# PROMPT
Could you filter the records below down to the lines that include the word "class"?

(Beginning of DATA UNDER STUDY)

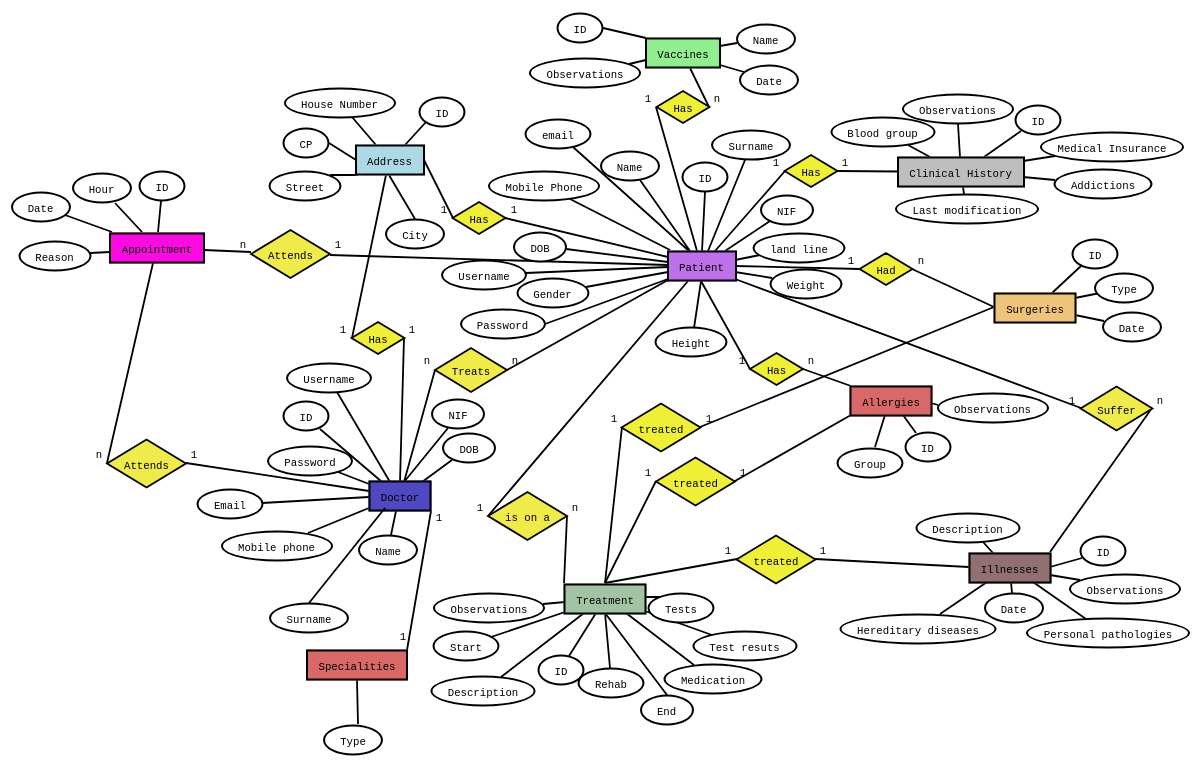
<!DOCTYPE html>
<html lang="en">
<head>
<meta charset="utf-8">
<title>Clinic entity relationship diagram</title>
<style>
:root{--ink:#000;--paper:#fff;--yellow:#f0ef38;--soft-yellow:#eeeb4a;--green:#90ee90;--blue:#add8e6;--magenta:#fb0ae2;--violet:#be6fea;--grey:#bebebe;--sand:#edc47a;--red:#d96969;--indigo:#4f48c0;--brown:#927070;--sage:#a3c4a4}
*{box-sizing:border-box}
body{margin:0;background:var(--paper)}
.diagram{position:relative;width:1200px;height:768px;overflow:hidden;color:var(--ink);font:10.7px/14px "Liberation Mono",monospace}
svg{position:absolute;left:0;top:0;fill:none;stroke:var(--ink);stroke-width:1.8}
.diagram span{position:absolute;left:calc(var(--x)*1px);top:calc(var(--y)*1px);width:calc(var(--w)*1px);height:31px;transform:translate(-50%,-50%);display:flex;align-items:center;justify-content:center;white-space:nowrap}
.attributes span,.entities span{border:2px solid var(--ink);padding-top:3px}
.attributes span{border-radius:50%;background:var(--paper)}
.entities span{background:var(--fill)}
.relations span{--w:79;padding-top:3px}
.cardinalities span{--w:10;height:14px}
.bright{fill:var(--yellow)}
.soft{fill:var(--soft-yellow)}
</style>
</head>
<body>
<main class="diagram">
<svg width="1200" height="768" viewBox="0 0 1200 768" aria-hidden="true">
<defs>
<polygon id="small" points="-26.5,0 0,-16 26.5,0 0,16"/>
<polygon id="medium" points="-36,0 0,-22 36,0 0,22"/>
<polygon id="large" points="-39.5,0 0,-24 39.5,0 0,24"/>
</defs>
<g class="attribute-lines">
<path d="M603 28L646 38M629 64L646 60M737 43L720 46M744 72L720 65"/>
<path d="M352 117L376 145M426 122L405 145M329 143L356 160M330 175L358 175M415 219L389 175"/>
<path d="M65 215L112 232M115 203L142 232M161 201L158 232M90 253L110 252"/>
<path d="M573 147L689 251M640 180L690 251M705 192L702 251M745 160L708 251M570 199L670 250M770 221L725 251M760 255L735 260M772 278L735 272M566 249L668 262M526 273L668 267M586 287L668 272M545 324L668 279M694 328L701 281"/>
<path d="M958 124L960 157M908 145L930 157M1021 131L984 157M1055 156L1023 161M1055 180L1023 177M964 194L963 187"/>
<path d="M1081 266L1052 293M1100 293L1075 298M1104 321L1075 315"/>
<path d="M938 405L931 403M916 433L903 415M875 447L885 415"/>
<path d="M337 392L390 482M320 429L382 482M338 472L369 484M262 503L369 497M308 533L369 508M391 535L396 511M448 428L404 482M452 460L422 482"/>
<path d="M358 724L357 680"/>
<path d="M543 604L565 602M491 637L565 612M501 677L584 613M569 656L596 613M610 668L605 613M667 695L605 613M694 665L626 613M712 635L645 611M660 597L645 597"/>
<path d="M983 542L993 553M1082 558L1050 567M1080 580L1050 575M1012 593L1011 582M940 614L987 582M1086 619L1033 582"/>
</g>
<g class="relation-lines">
<path d="M690 68L709 107M656 107L697 251"/>
<path d="M424 160L453 218M505 218L668 257"/>
<path d="M715 251L785 171M837 171L898 171.5"/>
<path d="M735 266L860 269M912 269L994 307"/>
<path d="M204 250L251 252M330 255L668 265"/>
<path d="M386 175L352 338M404 338L400 482"/>
<path d="M404 482L435 370M507 370L668 280"/>
<path d="M701 281L750 369M803 369L851 386"/>
<path d="M735 279L1081 408M1152 408L1050 552"/>
<path d="M994 307L700 427M622 427L605 583"/>
<path d="M851 415L735 481M656 481L605 583"/>
<path d="M153 263L107 463M186 463L369 491"/>
<path d="M688 281L488 516M567 516L564 583"/>
<path d="M605 583L737 559M815 559L969 567"/>
<path d="M431 511L407 650"/>
</g>
<g class="bright">
<use href="#small" x="683" y="107"/>
<use href="#small" x="479" y="218"/>
<use href="#small" x="811" y="171"/>
<use href="#small" x="886" y="269"/>
<use href="#small" x="378" y="338"/>
<use href="#small" x="776.5" y="369"/>
<use href="#large" x="661" y="427.5"/>
<use href="#large" x="695.5" y="481.5"/>
<use href="#large" x="776" y="559.5"/>
</g>
<g class="soft">
<use href="#large" x="290.5" y="254"/>
<use href="#large" x="146.5" y="463.5"/>
<use href="#medium" x="471" y="370"/>
<use href="#medium" x="1116.5" y="408.5"/>
<use href="#large" x="527.5" y="516"/>
</g>
</svg>

<section class="attributes">
<span style="--x:580;--y:28;--w:47">ID</span>
<span style="--x:765.5;--y:39;--w:60">Name</span>
<span style="--x:769;--y:80;--w:60">Date</span>
<span style="--x:585;--y:72.5;--w:112">Observations</span>

<span style="--x:339.5;--y:103;--w:112">House Number</span>
<span style="--x:442;--y:112;--w:47">ID</span>
<span style="--x:306;--y:143;--w:47">CP</span>
<span style="--x:305;--y:186;--w:73">Street</span>
<span style="--x:415;--y:234;--w:60">City</span>

<span style="--x:40.5;--y:207;--w:60">Date</span>
<span style="--x:101.5;--y:188;--w:60">Hour</span>
<span style="--x:162;--y:186;--w:47">ID</span>
<span style="--x:54.5;--y:256;--w:73">Reason</span>

<span style="--x:558;--y:134;--w:67">email</span>
<span style="--x:629.5;--y:166;--w:60">Name</span>
<span style="--x:705;--y:177;--w:47">ID</span>
<span style="--x:751;--y:145;--w:80">Surname</span>
<span style="--x:544;--y:186;--w:112">Mobile Phone</span>
<span style="--x:786.5;--y:210;--w:54">NIF</span>
<span style="--x:799;--y:248;--w:93">land line</span>
<span style="--x:806;--y:284;--w:73">Weight</span>
<span style="--x:540;--y:247;--w:54">DOB</span>
<span style="--x:484;--y:275;--w:86">Username</span>
<span style="--x:552.5;--y:293;--w:73">Gender</span>
<span style="--x:502.5;--y:324;--w:86">Password</span>
<span style="--x:691;--y:342;--w:73">Height</span>

<span style="--x:957.5;--y:109;--w:112">Observations</span>
<span style="--x:882.5;--y:132;--w:105">Blood group</span>
<span style="--x:1038;--y:120;--w:47">ID</span>
<span style="--x:1112;--y:147;--w:144">Medical Insurance</span>
<span style="--x:1103;--y:184;--w:99">Addictions</span>
<span style="--x:967;--y:209;--w:144">Last modification</span>

<span style="--x:1095;--y:254;--w:47">ID</span>
<span style="--x:1124;--y:287.5;--w:60">Type</span>
<span style="--x:1131.5;--y:327;--w:60">Date</span>

<span style="--x:992.5;--y:408;--w:112">Observations</span>
<span style="--x:927.5;--y:446.5;--w:47">ID</span>
<span style="--x:870;--y:462.5;--w:67">Group</span>

<span style="--x:329;--y:378;--w:86">Username</span>
<span style="--x:306;--y:416;--w:47">ID</span>
<span style="--x:310;--y:461;--w:86">Password</span>
<span style="--x:230;--y:504;--w:67">Email</span>
<span style="--x:276.5;--y:545.5;--w:112">Mobile phone</span>
<span style="--x:388;--y:550;--w:60">Name</span>
<span style="--x:458;--y:414;--w:54">NIF</span>
<span style="--x:469;--y:448;--w:54">DOB</span>
<span style="--x:309;--y:618;--w:80">Surname</span>

<span style="--x:353;--y:740;--w:60">Type</span>

<span style="--x:489;--y:608;--w:112">Observations</span>
<span style="--x:466;--y:646;--w:67">Start</span>
<span style="--x:483;--y:691;--w:105">Description</span>
<span style="--x:561;--y:669.5;--w:47">ID</span>
<span style="--x:611;--y:683;--w:67">Rehab</span>
<span style="--x:666.5;--y:710;--w:54">End</span>
<span style="--x:713;--y:679;--w:99">Medication</span>
<span style="--x:744.5;--y:646;--w:105">Test resuts</span>
<span style="--x:681;--y:608;--w:67">Tests</span>

<span style="--x:967.5;--y:528;--w:105">Description</span>
<span style="--x:1103;--y:551;--w:47">ID</span>
<span style="--x:1125;--y:589;--w:112">Observations</span>
<span style="--x:1013.5;--y:608;--w:60">Date</span>
<span style="--x:918;--y:629;--w:157">Hereditary diseases</span>
<span style="--x:1108;--y:633;--w:164">Personal pathologies</span>
</section>

<section class="entities">
<span style="--x:683;--y:52.5;--w:76;--fill:var(--green)">Vaccines</span>
<span style="--x:389.5;--y:159.5;--w:70;--fill:var(--blue)">Address</span>
<span style="--x:157;--y:247.5;--w:96;--fill:var(--magenta)">Appointment</span>
<span style="--x:701.5;--y:266;--w:70;--fill:var(--violet)">Patient</span>
<span style="--x:960.5;--y:171.5;--w:128;--fill:var(--grey)">Clinical History</span>
<span style="--x:1035;--y:307.5;--w:83;--fill:var(--sand)">Surgeries</span>
<span style="--x:891;--y:400.5;--w:83;--fill:var(--red)">Allergies</span>
<span style="--x:400;--y:496;--w:63;--fill:var(--indigo)">Doctor</span>
<span style="--x:1009.5;--y:567.5;--w:83;--fill:var(--brown)">Illnesses</span>
<span style="--x:605;--y:598.5;--w:83;--fill:var(--sage)">Treatment</span>
<span style="--x:357;--y:665;--w:102;--fill:var(--red)">Specialities</span>
</section>

<section class="relations">
<span style="--x:683;--y:107">Has</span>
<span style="--x:479;--y:218">Has</span>
<span style="--x:811;--y:171">Has</span>
<span style="--x:886;--y:269">Had</span>
<span style="--x:378;--y:338">Has</span>
<span style="--x:776.5;--y:369">Has</span>
<span style="--x:290.5;--y:254">Attends</span>
<span style="--x:146.5;--y:463.5">Attends</span>
<span style="--x:471;--y:370">Treats</span>
<span style="--x:1116.5;--y:408.5">Suffer</span>
<span style="--x:661;--y:427.5">treated</span>
<span style="--x:695.5;--y:481.5">treated</span>
<span style="--x:776;--y:559.5">treated</span>
<span style="--x:527.5;--y:516">is on a</span>
</section>

<section class="cardinalities">
<span style="--x:648;--y:99">1</span>
<span style="--x:717;--y:99">n</span>
<span style="--x:444;--y:210">1</span>
<span style="--x:514;--y:210">1</span>
<span style="--x:776;--y:163">1</span>
<span style="--x:845;--y:163">1</span>
<span style="--x:851;--y:261">1</span>
<span style="--x:921;--y:261">n</span>
<span style="--x:243;--y:245">n</span>
<span style="--x:338;--y:245">1</span>
<span style="--x:343;--y:330">1</span>
<span style="--x:412;--y:330">1</span>
<span style="--x:427;--y:361">n</span>
<span style="--x:515;--y:361">n</span>
<span style="--x:742;--y:361">1</span>
<span style="--x:811;--y:361">n</span>
<span style="--x:1072;--y:401">1</span>
<span style="--x:1160;--y:401">n</span>
<span style="--x:614;--y:419">1</span>
<span style="--x:709;--y:419">1</span>
<span style="--x:648;--y:473">1</span>
<span style="--x:743;--y:473">1</span>
<span style="--x:99;--y:455">n</span>
<span style="--x:194;--y:455">1</span>
<span style="--x:480;--y:508">1</span>
<span style="--x:575;--y:508">n</span>
<span style="--x:728;--y:551">1</span>
<span style="--x:823;--y:551">1</span>
<span style="--x:439;--y:518">1</span>
<span style="--x:403;--y:637">1</span>
</section>

<svg width="1200" height="768" viewBox="0 0 1200 768" aria-hidden="true"><line class="doctor-surname" x1="385" y1="508" x2="309" y2="603"/></svg>
</main>
</body>
</html>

(End of DATA UNDER STUDY)

# FINISHED TASK
<main class="diagram">
<g class="attribute-lines">
<g class="relation-lines">
<g class="bright">
<g class="soft">
<section class="attributes">
<section class="entities">
<section class="relations">
<section class="cardinalities">
<svg width="1200" height="768" viewBox="0 0 1200 768" aria-hidden="true"><line class="doctor-surname" x1="385" y1="508" x2="309" y2="603"/></svg>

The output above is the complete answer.